Data items
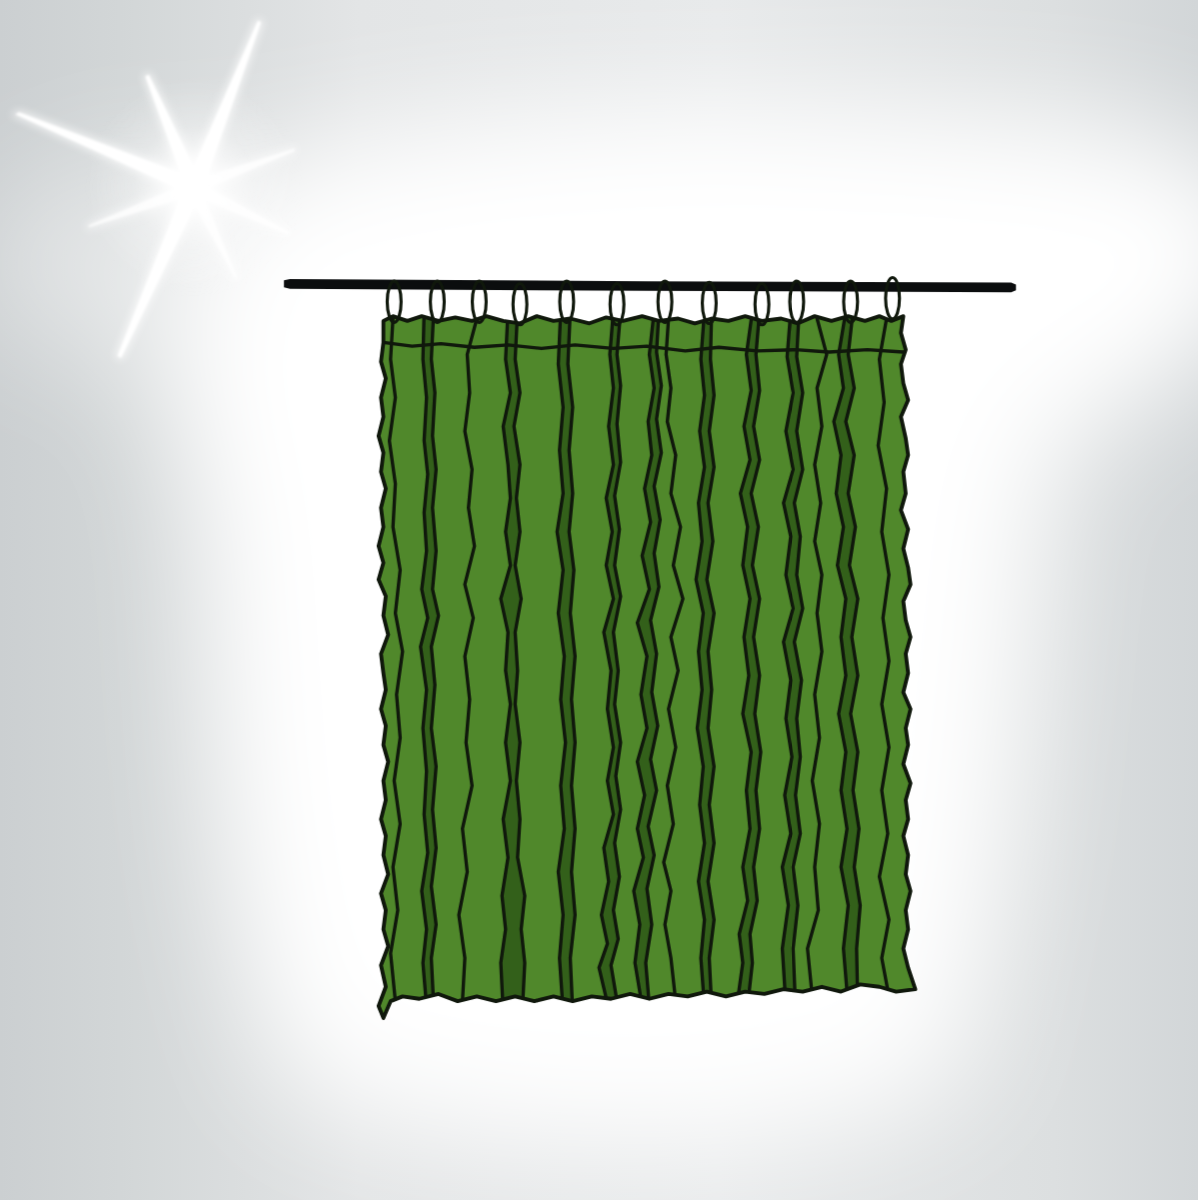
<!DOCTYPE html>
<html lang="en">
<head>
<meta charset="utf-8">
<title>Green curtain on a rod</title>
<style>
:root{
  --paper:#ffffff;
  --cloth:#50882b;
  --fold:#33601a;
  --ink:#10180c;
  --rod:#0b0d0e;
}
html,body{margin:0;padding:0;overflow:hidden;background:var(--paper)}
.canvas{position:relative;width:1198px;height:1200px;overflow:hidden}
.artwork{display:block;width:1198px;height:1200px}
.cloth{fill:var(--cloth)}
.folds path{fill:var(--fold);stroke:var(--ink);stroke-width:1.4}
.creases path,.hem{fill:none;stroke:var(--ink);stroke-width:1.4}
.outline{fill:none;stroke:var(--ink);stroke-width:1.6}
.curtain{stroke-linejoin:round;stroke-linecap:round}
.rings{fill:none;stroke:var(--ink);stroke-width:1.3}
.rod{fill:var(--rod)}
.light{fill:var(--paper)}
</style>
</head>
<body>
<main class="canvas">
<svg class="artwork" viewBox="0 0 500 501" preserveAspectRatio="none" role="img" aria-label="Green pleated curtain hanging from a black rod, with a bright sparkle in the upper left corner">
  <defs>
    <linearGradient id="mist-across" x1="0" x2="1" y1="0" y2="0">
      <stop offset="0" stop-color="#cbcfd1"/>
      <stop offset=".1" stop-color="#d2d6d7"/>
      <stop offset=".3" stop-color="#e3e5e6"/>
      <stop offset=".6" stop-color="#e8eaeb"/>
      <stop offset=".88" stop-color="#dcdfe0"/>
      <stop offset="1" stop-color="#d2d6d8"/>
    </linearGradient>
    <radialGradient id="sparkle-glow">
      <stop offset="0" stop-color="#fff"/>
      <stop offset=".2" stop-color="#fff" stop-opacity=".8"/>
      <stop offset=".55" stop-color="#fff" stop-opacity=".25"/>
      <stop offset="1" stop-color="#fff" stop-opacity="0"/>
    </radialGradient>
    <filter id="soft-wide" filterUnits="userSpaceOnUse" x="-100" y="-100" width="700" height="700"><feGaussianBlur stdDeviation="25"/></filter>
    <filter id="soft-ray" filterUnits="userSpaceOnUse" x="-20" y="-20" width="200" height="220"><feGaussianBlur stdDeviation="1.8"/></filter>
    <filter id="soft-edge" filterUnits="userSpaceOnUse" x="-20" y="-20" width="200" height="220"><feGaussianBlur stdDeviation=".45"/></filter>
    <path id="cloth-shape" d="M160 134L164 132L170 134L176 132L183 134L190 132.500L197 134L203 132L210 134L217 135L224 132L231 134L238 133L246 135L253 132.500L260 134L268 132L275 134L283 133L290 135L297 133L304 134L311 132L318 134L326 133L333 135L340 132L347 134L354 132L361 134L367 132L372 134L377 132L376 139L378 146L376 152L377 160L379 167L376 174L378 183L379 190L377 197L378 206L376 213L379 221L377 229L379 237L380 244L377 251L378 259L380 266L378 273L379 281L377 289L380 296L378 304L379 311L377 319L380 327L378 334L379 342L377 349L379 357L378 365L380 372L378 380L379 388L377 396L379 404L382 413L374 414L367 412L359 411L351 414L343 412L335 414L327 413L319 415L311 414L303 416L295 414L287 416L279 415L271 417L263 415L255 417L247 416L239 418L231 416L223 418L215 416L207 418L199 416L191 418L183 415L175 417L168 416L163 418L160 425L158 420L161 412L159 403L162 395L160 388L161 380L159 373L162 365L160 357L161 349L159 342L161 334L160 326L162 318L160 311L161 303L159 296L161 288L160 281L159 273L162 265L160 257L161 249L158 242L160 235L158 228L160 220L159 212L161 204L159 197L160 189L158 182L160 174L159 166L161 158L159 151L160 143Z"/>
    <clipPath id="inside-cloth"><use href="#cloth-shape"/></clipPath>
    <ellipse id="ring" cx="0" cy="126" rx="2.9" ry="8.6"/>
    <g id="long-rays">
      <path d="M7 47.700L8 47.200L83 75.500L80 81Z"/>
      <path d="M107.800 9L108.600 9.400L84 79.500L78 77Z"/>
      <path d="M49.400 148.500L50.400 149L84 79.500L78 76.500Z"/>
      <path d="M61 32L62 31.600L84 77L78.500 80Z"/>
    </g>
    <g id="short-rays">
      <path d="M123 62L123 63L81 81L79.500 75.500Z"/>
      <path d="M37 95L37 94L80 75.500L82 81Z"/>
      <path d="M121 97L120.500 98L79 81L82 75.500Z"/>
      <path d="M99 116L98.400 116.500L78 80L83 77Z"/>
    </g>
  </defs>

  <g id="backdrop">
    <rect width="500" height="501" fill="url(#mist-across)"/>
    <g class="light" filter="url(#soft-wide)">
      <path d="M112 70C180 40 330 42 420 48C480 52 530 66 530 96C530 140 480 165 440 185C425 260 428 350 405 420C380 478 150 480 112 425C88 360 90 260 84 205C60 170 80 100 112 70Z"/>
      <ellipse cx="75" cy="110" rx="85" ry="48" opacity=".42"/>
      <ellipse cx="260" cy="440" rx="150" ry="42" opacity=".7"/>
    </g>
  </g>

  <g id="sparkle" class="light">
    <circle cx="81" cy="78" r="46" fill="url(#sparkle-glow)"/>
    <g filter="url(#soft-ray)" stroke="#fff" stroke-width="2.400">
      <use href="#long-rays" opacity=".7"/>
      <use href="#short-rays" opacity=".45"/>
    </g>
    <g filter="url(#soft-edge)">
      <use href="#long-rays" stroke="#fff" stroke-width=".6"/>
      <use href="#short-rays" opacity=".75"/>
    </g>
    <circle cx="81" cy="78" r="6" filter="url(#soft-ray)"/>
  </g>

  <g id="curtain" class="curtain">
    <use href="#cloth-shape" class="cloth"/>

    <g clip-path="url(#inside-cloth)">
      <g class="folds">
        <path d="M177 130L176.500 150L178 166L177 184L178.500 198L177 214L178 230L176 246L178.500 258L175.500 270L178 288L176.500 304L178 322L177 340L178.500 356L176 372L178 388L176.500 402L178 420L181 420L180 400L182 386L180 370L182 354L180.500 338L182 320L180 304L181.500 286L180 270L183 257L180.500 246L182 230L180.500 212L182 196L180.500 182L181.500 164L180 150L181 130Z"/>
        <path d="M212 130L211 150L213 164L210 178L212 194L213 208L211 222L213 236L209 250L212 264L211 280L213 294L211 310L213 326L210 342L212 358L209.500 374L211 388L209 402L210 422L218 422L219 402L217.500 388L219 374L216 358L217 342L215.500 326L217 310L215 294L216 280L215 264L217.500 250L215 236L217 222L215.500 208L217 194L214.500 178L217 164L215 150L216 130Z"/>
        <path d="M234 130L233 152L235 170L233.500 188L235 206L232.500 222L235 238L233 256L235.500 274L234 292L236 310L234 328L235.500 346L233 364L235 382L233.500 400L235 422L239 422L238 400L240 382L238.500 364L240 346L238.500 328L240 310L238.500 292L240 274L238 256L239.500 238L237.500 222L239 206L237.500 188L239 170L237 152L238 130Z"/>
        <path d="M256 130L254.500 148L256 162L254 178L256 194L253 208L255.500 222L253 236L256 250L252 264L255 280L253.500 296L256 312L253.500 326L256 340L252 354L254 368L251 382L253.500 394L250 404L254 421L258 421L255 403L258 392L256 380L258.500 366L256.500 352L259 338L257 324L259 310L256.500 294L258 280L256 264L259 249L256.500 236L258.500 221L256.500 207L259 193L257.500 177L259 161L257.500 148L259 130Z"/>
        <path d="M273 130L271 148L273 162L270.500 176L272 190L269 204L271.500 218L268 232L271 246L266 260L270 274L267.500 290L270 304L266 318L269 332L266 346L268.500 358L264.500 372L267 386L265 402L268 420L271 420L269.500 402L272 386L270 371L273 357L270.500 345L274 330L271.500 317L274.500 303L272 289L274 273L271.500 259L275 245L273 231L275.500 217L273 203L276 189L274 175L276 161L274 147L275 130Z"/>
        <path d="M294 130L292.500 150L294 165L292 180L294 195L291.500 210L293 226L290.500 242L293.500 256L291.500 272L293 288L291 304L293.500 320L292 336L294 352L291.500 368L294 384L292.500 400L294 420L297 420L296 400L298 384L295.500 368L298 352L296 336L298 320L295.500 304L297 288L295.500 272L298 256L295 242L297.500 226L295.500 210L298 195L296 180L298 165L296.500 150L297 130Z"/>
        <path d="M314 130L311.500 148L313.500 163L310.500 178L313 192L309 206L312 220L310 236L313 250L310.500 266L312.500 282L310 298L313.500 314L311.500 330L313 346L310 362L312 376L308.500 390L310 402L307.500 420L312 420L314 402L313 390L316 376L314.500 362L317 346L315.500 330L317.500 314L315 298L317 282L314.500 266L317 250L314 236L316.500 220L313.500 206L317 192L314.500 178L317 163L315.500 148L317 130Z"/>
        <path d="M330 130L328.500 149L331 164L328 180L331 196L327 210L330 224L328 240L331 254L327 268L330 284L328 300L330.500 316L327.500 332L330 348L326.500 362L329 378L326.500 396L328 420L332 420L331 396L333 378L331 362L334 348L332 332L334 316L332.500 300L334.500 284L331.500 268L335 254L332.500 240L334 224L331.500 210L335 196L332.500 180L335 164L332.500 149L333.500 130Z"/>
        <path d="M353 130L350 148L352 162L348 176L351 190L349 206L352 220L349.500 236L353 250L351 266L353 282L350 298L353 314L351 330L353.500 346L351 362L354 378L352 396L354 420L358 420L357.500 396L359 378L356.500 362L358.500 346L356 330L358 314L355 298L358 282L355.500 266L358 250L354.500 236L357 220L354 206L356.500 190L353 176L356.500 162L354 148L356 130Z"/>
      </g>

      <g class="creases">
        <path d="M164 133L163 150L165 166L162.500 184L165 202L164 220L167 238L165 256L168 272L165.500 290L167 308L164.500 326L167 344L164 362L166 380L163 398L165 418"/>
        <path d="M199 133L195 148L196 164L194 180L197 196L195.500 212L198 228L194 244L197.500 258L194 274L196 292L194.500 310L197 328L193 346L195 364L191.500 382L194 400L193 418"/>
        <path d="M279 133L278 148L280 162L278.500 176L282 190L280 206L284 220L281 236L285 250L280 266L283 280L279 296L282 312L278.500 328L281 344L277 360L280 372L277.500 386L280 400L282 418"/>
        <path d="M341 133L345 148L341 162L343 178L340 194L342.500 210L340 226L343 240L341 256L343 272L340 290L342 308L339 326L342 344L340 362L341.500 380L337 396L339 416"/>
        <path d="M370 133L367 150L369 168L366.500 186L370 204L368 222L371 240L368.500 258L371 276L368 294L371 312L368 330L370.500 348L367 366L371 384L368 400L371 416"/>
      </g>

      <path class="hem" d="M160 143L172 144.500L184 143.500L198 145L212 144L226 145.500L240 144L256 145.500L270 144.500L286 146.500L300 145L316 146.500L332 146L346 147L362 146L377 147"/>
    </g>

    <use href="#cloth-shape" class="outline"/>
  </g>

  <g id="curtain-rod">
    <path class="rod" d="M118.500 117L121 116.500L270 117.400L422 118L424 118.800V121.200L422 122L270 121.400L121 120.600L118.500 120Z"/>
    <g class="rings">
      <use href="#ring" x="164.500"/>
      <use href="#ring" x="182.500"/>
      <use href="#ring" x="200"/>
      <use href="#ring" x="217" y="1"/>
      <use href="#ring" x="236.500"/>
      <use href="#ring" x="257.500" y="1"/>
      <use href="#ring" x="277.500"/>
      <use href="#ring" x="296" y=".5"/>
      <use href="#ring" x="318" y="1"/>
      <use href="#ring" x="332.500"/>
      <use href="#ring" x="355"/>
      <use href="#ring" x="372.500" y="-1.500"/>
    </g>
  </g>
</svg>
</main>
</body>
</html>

TASK GOAL: Each line of the records that holds the word "offset" should be copied out.

COMPLETED EXERCISE:
      <stop offset="0" stop-color="#cbcfd1"/>
      <stop offset=".1" stop-color="#d2d6d7"/>
      <stop offset=".3" stop-color="#e3e5e6"/>
      <stop offset=".6" stop-color="#e8eaeb"/>
      <stop offset=".88" stop-color="#dcdfe0"/>
      <stop offset="1" stop-color="#d2d6d8"/>
      <stop offset="0" stop-color="#fff"/>
      <stop offset=".2" stop-color="#fff" stop-opacity=".8"/>
      <stop offset=".55" stop-color="#fff" stop-opacity=".25"/>
      <stop offset="1" stop-color="#fff" stop-opacity="0"/>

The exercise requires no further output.